The Jekyll and Hyde differences between the two Jasons are nicely captured by Joel Edgerton. Initially, and plausibly, his new, complete-bastard persona is quite alluring for his wife (Jennifer Connolly) because now every night feels like a proper first-date night; but then all that eagerness begins to give her the creeps. It’s like a different version of the transformation of Walter White’s character in Breaking Bad — an obvious influence — as he goes from struggling science teacher to crystal-meth-dealing kingpin.

Unfortunately, this being sci-fi, Dark Matter is unable to stay charming, domestic and self-contained in the manner of road-not-taken films like Sliding Doors or Groundhog Day. Instead, it has to expand ever further outwards into the infinite possibilities offered by quantum theory and the multiverse.

This is the point — I’m about to begin episode five of seven — where you realize: “It’s all starting to get a bit generic, future-shock sci-fi on me. The plot could now go in any direction it pleases, regardless of plausibility.
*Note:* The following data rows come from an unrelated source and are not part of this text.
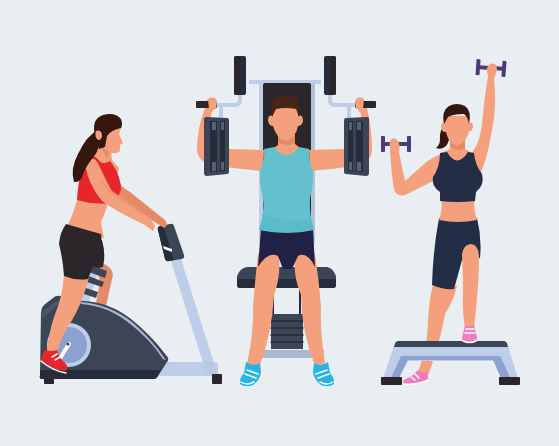
<!DOCTYPE html>
<html lang="en">
<head>
<meta charset="utf-8">
<title>People training in the gym</title>
<style>
:root {
  --wall: #e9eef2;
  --skin: #f4a07d;
  --skin-shade: #e58a66;
  --hair: #35170f;
  --hair-brown: #4a2517;
  --red: #e8262a;
  --black: #2b2629;
  --slate: #3b4556;
  --slate-dark: #262c39;
  --slate-light: #566174;
  --steel: #bfcee8;
  --steel-dark: #a9b8cc;
  --blue: #8ba1d0;
  --teal: #62c1cd;
  --teal-shade: #52b0bd;
  --navy: #1f2246;
  --ink: #232d45;
  --purple: #4b3b77;
  --sky: #27b4e3;
  --pink: #f07cc0;
  --white: #ffffff;
}
html, body { margin: 0; background: var(--wall); overflow: hidden; }
svg { display: block; width: 559px; height: 446px; }
.skin { fill: var(--skin); }
.skin-shade { fill: var(--skin-shade); }
.hair { fill: var(--hair); }
.hair-brown { fill: var(--hair-brown); }
.red { fill: var(--red); }
.black { fill: var(--black); }
.slate { fill: var(--slate); }
.slate-dark { fill: var(--slate-dark); }
.slate-light { fill: var(--slate-light); }
.steel { fill: var(--steel); }
.steel-dark { fill: var(--steel-dark); }
.blue { fill: var(--blue); }
.teal { fill: var(--teal); }
.teal-shade { fill: var(--teal-shade); }
.navy { fill: var(--navy); }
.ink { fill: var(--ink); }
.purple { fill: var(--purple); }
.sky { fill: var(--sky); }
.pink { fill: var(--pink); }
.white { fill: var(--white); }
.line { fill: none; stroke-linecap: round; stroke-linejoin: round; }
.steel-line { stroke: var(--steel); stroke-width: 4; }
.white-line { stroke: var(--white); stroke-width: 1.5; }
.shade-line { stroke: var(--skin-shade); stroke-width: 1; }
</style>
</head>
<body>
<svg viewBox="0 0 559 446" role="img" aria-label="A woman on an exercise bike, a man on a chest press machine and a woman on a step with dumbbells">
  <defs>
    <g id="dumbbell">
      <rect x="-12" y="-2" width="24" height="4"/>
      <rect x="-15" y="-8" width="4" height="16" rx="1"/>
      <rect x="11" y="-8" width="4" height="16" rx="1"/>
    </g>
    <g id="press-arm">
      <path class="line steel-line" d="M240 94V100Q240 105 235 105H216M221 105V118"/>
      <rect class="slate-dark" x="234" y="56" width="12" height="39" rx="2"/>
      <rect class="black" x="234" y="56" width="6" height="39" rx="2"/>
    </g>
    <g id="press-pad">
      <path class="slate" d="M206 117L227 118Q229 118 229 120V172Q229 174 227 174L207 176Q204 176 204 173V119Q204 117 206 117Z"/>
      <path class="slate-dark" d="M210 121H225V171L210 172Z"/>
      <path class="slate-light" d="M212 122H216V130H212ZM221 122H224V130H221ZM212 162H216V171H212ZM221 162H224V170H221Z"/>
      <rect class="slate" x="217" y="121" width="3" height="50"/>
    </g>
    <g id="man-shoe">
      <path class="sky" d="M246 362Q253 367 260 363L261 372Q260 380 253 385Q245 388 240 384Q239 379 244 373Z"/>
      <path class="line white-line" d="M247 370L258 374M245 374L256 378M241 382Q247 386 254 382"/>
    </g>
  </defs>

  <rect width="559" height="446" fill="var(--wall)"/>

  <g id="cyclist-and-bike">
    <g id="far-leg">
      <path class="skin-shade" d="M95 262Q112 264 113 275Q109 291 106 307L95 308L100 282Z"/>
      <path class="black" d="M88 236L102 240Q106 254 103 267L88 270Z"/>
    </g>
    <g id="saddle-post">
      <path class="steel" d="M86 268L98 272L88 306L76 303Z"/>
      <path class="slate" d="M88 264L107 271L105 278L86 271ZM86 275L104 282L102 287L84 281ZM83 287L98 292L96 298L81 293Z"/>
    </g>
    <g id="bike-frame">
      <path class="steel" d="M170 258L180 256L214 363H203Z"/>
      <path class="steel" d="M158 362H215Q218 362 218 365V376H154Z"/>
      <path class="steel-dark" d="M203 362H214L217 376H209Z" opacity=".3"/>
      <rect class="black" x="44" y="374" width="10" height="10" rx="1"/>
      <rect class="black" x="212" y="374" width="10" height="10" rx="1"/>
      <path class="slate" d="M41 312Q41 308 44 305L53 298Q56 295 61 296L83 301Q109 302 131 319Q151 335 166 355Q170 359 167 362L158 376Q157 379 153 379H42Q39 379 40 375Z"/>
      <path fill="var(--steel-dark)" d="M81 304Q108 306 129 323Q150 339 163 359L166 360Q151 338 132 322Q109 304 80 302Z"/>
      <path class="slate-dark" d="M40 370H161L157 377Q156 379 153 379H42Q39 379 40 375Z"/>
      <path class="slate-light" d="M41 313L53 303L62 300L57 306L43 318Z" opacity=".6"/>
    </g>
    <g id="bike-wheel">
      <circle class="steel" cx="69" cy="345" r="22"/>
      <circle class="blue" cx="69" cy="345" r="18"/>
    </g>
    <g id="console">
      <path class="slate" d="M160 226L170 224Q173 223 174 226L184 255Q185 258 182 259L169 261Q166 262 165 259L158 230Q157 227 160 226Z"/>
      <path class="slate-dark" d="M160 226L163 225L174 260L169 261Q166 262 165 259L158 230Q157 227 160 226Z"/>
      <path class="white" d="M163 246L172 249V252L164 249Z"/>
    </g>
    <g id="near-leg">
      <path class="skin" d="M64 274L89 277Q83 302 71 322Q62 335 57 352L47 351Q49 332 54 317Q63 296 64 274Z"/>
      <path class="line" d="M69 344L57 363" stroke="var(--white)" stroke-width="4"/>
      <circle class="slate" cx="68" cy="344" r="1.5"/>
      <path class="red" d="M45 350Q51 352 57 350Q59 358 66 364Q69 369 65 371Q53 370 41 360Q42 355 45 350Z"/>
      <path class="line white-line" d="M41 361Q53 371 66 373M52 357L57 354M55 360L60 357"/>
    </g>
    <g id="cyclist-body">
      <path class="skin-shade" d="M116 176Q120 187 130 192L165 220Q169 225 164 228L158 224L122 202L107 186Z"/>
      <path class="skin" d="M77 200H109Q105 214 101 222Q102 230 104 238L65 229Q72 219 77 200Z"/>
      <path class="skin" d="M94 150L111 151L112 160L119 168L114 190L82 183Q82 165 96 158Z"/>
      <path class="black" d="M66 224Q83 229 101 234Q103 247 96 258L88 279Q76 281 64 276Q63 260 59 244Q60 232 66 224Z"/>
      <path class="red" d="M83 165Q87 156 96 156Q101 167 110 161L113 165Q121 177 121 190Q117 201 109 203Q93 205 77 200Q78 181 83 165Z"/>
      <path class="skin" d="M85 164Q92 154 98 163Q106 181 112 191L150 218L155 226L153 231L145 225Q117 212 102 201Q88 184 85 164Z"/>
      <path class="line shade-line" d="M102 181Q106 189 112 193L143 214"/>
    </g>
    <g id="cyclist-head">
      <path class="hair" d="M98 130Q87 135 78 154Q70 169 74 182Q81 183 83 174Q86 166 95 155Q102 146 101 138Z"/>
      <path class="skin" d="M97 130Q101 119 117 122L121 128L119 134L123 143L120 145L120 151Q115 155 109 152L105 163L95 157L99 146Z"/>
      <path class="skin-shade" d="M101 147L110 152L107 158Z"/>
      <path class="hair" d="M95 135Q91 119 103 115Q115 112 121 119Q123 124 121 128Q111 130 107 136L105 147L99 149Z"/>
      <path class="skin" d="M96 131Q101 129 102 135Q102 140 98 140Q94 136 96 131Z"/>
    </g>
  </g>

  <g id="press-machine">
    <rect class="steel" x="249" y="80" width="72" height="4"/>
    <rect class="steel" x="259" y="80" width="56" height="165" rx="2"/>
    <rect class="black" x="263" y="83" width="48" height="145" rx="2"/>
    <path class="steel-dark" d="M311 83H315V240H311Z" opacity=".5"/>
    <use href="#press-arm"/>
    <use href="#press-arm" transform="matrix(-1 0 0 1 570 0)"/>
    <rect class="steel-dark" x="249" y="350" width="75" height="8"/>
    <path class="line" d="M273 287V316M300 287V316" stroke="var(--slate-dark)" stroke-width="2"/>
    <rect class="slate" x="271" y="314" width="32" height="35"/>
    <path class="line" d="M271 321H303M271 328H303M271 335H303M271 342H303" stroke="var(--slate-dark)" stroke-width="1.5"/>
    <path class="slate" d="M247 267H327Q333 268 336 276V285Q336 288 333 288H240Q237 288 237 285V276Q240 268 247 267Z"/>
    <path class="slate-dark" d="M237 279H336V285Q336 288 333 288H240Q237 288 237 285Z"/>
  </g>

  <g id="press-athlete">
    <g id="arms">
      <path class="skin" d="M264 150L229 149L212 150L211 114Q217 106 213 98Q206 96 205 108Q197 128 197 151Q199 162 211 165Q237 169 263 171Z"/>
      <path class="skin" d="M309 150L342 149L360 150L361 114Q354 106 358 98Q365 96 367 108Q372 128 372 151Q371 162 360 165Q336 169 310 171Z"/>
      <rect class="black" x="196" y="101" width="21" height="7" rx="1"/>
      <rect class="black" x="355" y="101" width="21" height="7" rx="1"/>
      <path class="skin" d="M208 99Q215 95 217 102L216 109H209ZM364 99Q357 95 355 102L356 109H363Z"/>
      <use href="#press-pad"/>
      <use href="#press-pad" transform="matrix(-1 0 0 1 573 0)"/>
    </g>
    <g id="legs">
      <path class="skin" d="M258 254Q268 249 279 256Q281 276 274 295Q272 333 260 365Q253 368 247 364Q254 331 253 306Q255 281 258 254Z"/>
      <path class="skin" d="M315 254Q305 249 295 256Q293 276 301 295Q302 333 314 363Q320 366 325 363Q320 331 321 306Q319 281 315 254Z"/>
      <use href="#man-shoe"/>
      <use href="#man-shoe" transform="matrix(-1 0 0 1 574 0)"/>
    </g>
    <path class="navy" d="M261 228H313L315 267Q307 251 298 256L292 269H283L278 256Q268 251 258 267Z"/>
    <path class="skin" d="M278 135H295V144L304 151Q286 167 269 151L278 145Z"/>
    <path class="teal" d="M264 149L274 147Q286 163 299 147L309 149Q308 160 313 171Q314 183 310 198Q309 216 314 230Q287 236 259 230Q265 211 263 198Q259 183 260 171Q265 160 264 149Z"/>
    <path class="teal-shade" d="M259 230Q262 221 263 213Q287 224 312 218L314 230Q287 236 259 230Z" opacity=".35"/>
    <path class="skin-shade" d="M278 136H295V143Q286 148 278 142Z"/>
    <g id="press-athlete-head">
      <path class="skin" d="M273 108H298V116Q303 114 303 121Q302 126 298 126Q296 138 286 141Q276 138 273 126Q269 126 268 121Q268 114 273 116Z"/>
      <path class="hair-brown" d="M272 117V102Q274 97 281 97Q288 94 295 97Q300 99 299 117L296 109Q286 107 276 109Z"/>
    </g>
  </g>

  <g id="step-athlete-and-step">
    <g id="standing-leg">
      <path class="skin" d="M433 284L457 286Q453 302 445 314Q441 340 428 373L418 372Q428 347 428 320Q429 301 433 284Z"/>
    </g>
    <g id="step">
      <path class="steel" d="M394 346H508L518 378H501L494 361H407L399 378H383Z"/>
      <path class="blue" d="M401 356H500L504 364L510 378H501L493 360H408L399 378H391Z"/>
      <path class="slate" d="M398 341H504Q507 341 508 347H394Q395 341 398 341Z"/>
      <rect class="black" x="381" y="377" width="21" height="8" rx="1"/>
      <rect class="black" x="499" y="377" width="21" height="8" rx="1"/>
    </g>
    <g id="floor-foot">
      <path class="skin" d="M425 362H433L428 375H418Z"/>
      <path class="pink" d="M418 370Q422 374 428 372L428 380Q418 385 404 384Q401 380 408 378Q414 375 418 370Z"/>
      <path class="line white-line" d="M411 377L415 380M415 374L419 378M404 384Q419 385 428 380"/>
    </g>
    <g id="stepping-leg">
      <path class="ink" d="M439 218Q459 222 477 218Q482 238 480 258L462 260Q458 275 454 289Q443 290 432 285Q433 250 439 218Z"/>
      <path class="skin" d="M462 254Q464 244 471 244Q479 245 479 257Q479 279 477 297Q476 312 474 328H465Q462 311 463 294Q463 273 462 254Z"/>
      <path class="pink" d="M465 325Q470 328 474 325L477 337Q477 343 470 343Q462 343 462 338Z"/>
      <path class="line white-line" d="M466 329H474M465 333H475M463 341Q470 344 476 341"/>
    </g>
    <g id="raised-arm">
      <use href="#dumbbell" class="purple" transform="translate(491 68) rotate(4)"/>
      <path class="skin" d="M470 154Q479 147 482 124Q484 99 488 76Q485 67 490 64Q497 62 497 70L494 79Q497 106 492 130Q487 160 480 174Z"/>
    </g>
    <g id="bent-arm">
      <use href="#dumbbell" class="purple" transform="translate(396 144)"/>
      <path class="skin" d="M444 153Q431 157 422 166L405 181Q402 167 399 152Q401 140 394 138Q388 139 390 149Q391 171 394 190Q397 197 405 195L435 180Z"/>
    </g>
    <g id="step-athlete-torso">
      <path class="skin" d="M441 197H475Q473 208 477 220Q458 224 439 220Q443 209 441 197Z"/>
      <path class="skin" d="M450 140H465V149L474 154L465 168H450L441 153L450 149Z"/>
      <path class="ink" d="M440 153L447 152Q457 169 468 152L474 153Q475 165 482 174Q485 185 476 192L475 201Q458 203 440 201V192Q431 186 433 177Q440 167 440 153Z"/>
      <path class="skin-shade" d="M450 141H465V148Q458 153 450 146Z"/>
    </g>
    <g id="step-athlete-head">
      <path class="hair" d="M445 124Q439 131 440 139Q440 145 436 148Q446 151 449 140Z"/>
      <path class="skin" d="M445 116H469V123Q473 121 473 127Q472 132 469 131Q467 142 457 146Q448 142 446 132Q441 132 441 127Q441 121 445 123Z"/>
      <path class="hair" d="M444 124Q441 111 449 106Q457 102 465 106Q472 111 469 124Q468 117 464 114Q453 114 448 117Z"/>
    </g>
  </g>
</svg>
</body>
</html>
But I can’t escape because I’ve got to know and quite like some of these characters, so I’m going to have to keep watching if only to see whether or not nice Jason manages to get back to his lovely wife and his life of pleasantness before nasty Jason2 completely ruins everything.”

Which reminds me of an old rule that I really must learn to apply more: never watch sci-fi series on streaming channels because, unlike with films, there is no time constraint, so they can afford to keep spinning you along, Lost-style, for all eternity with nary a satisfying denouement.

This article was originally published in The Spectators UK magazine. Subscribe to the World edition here.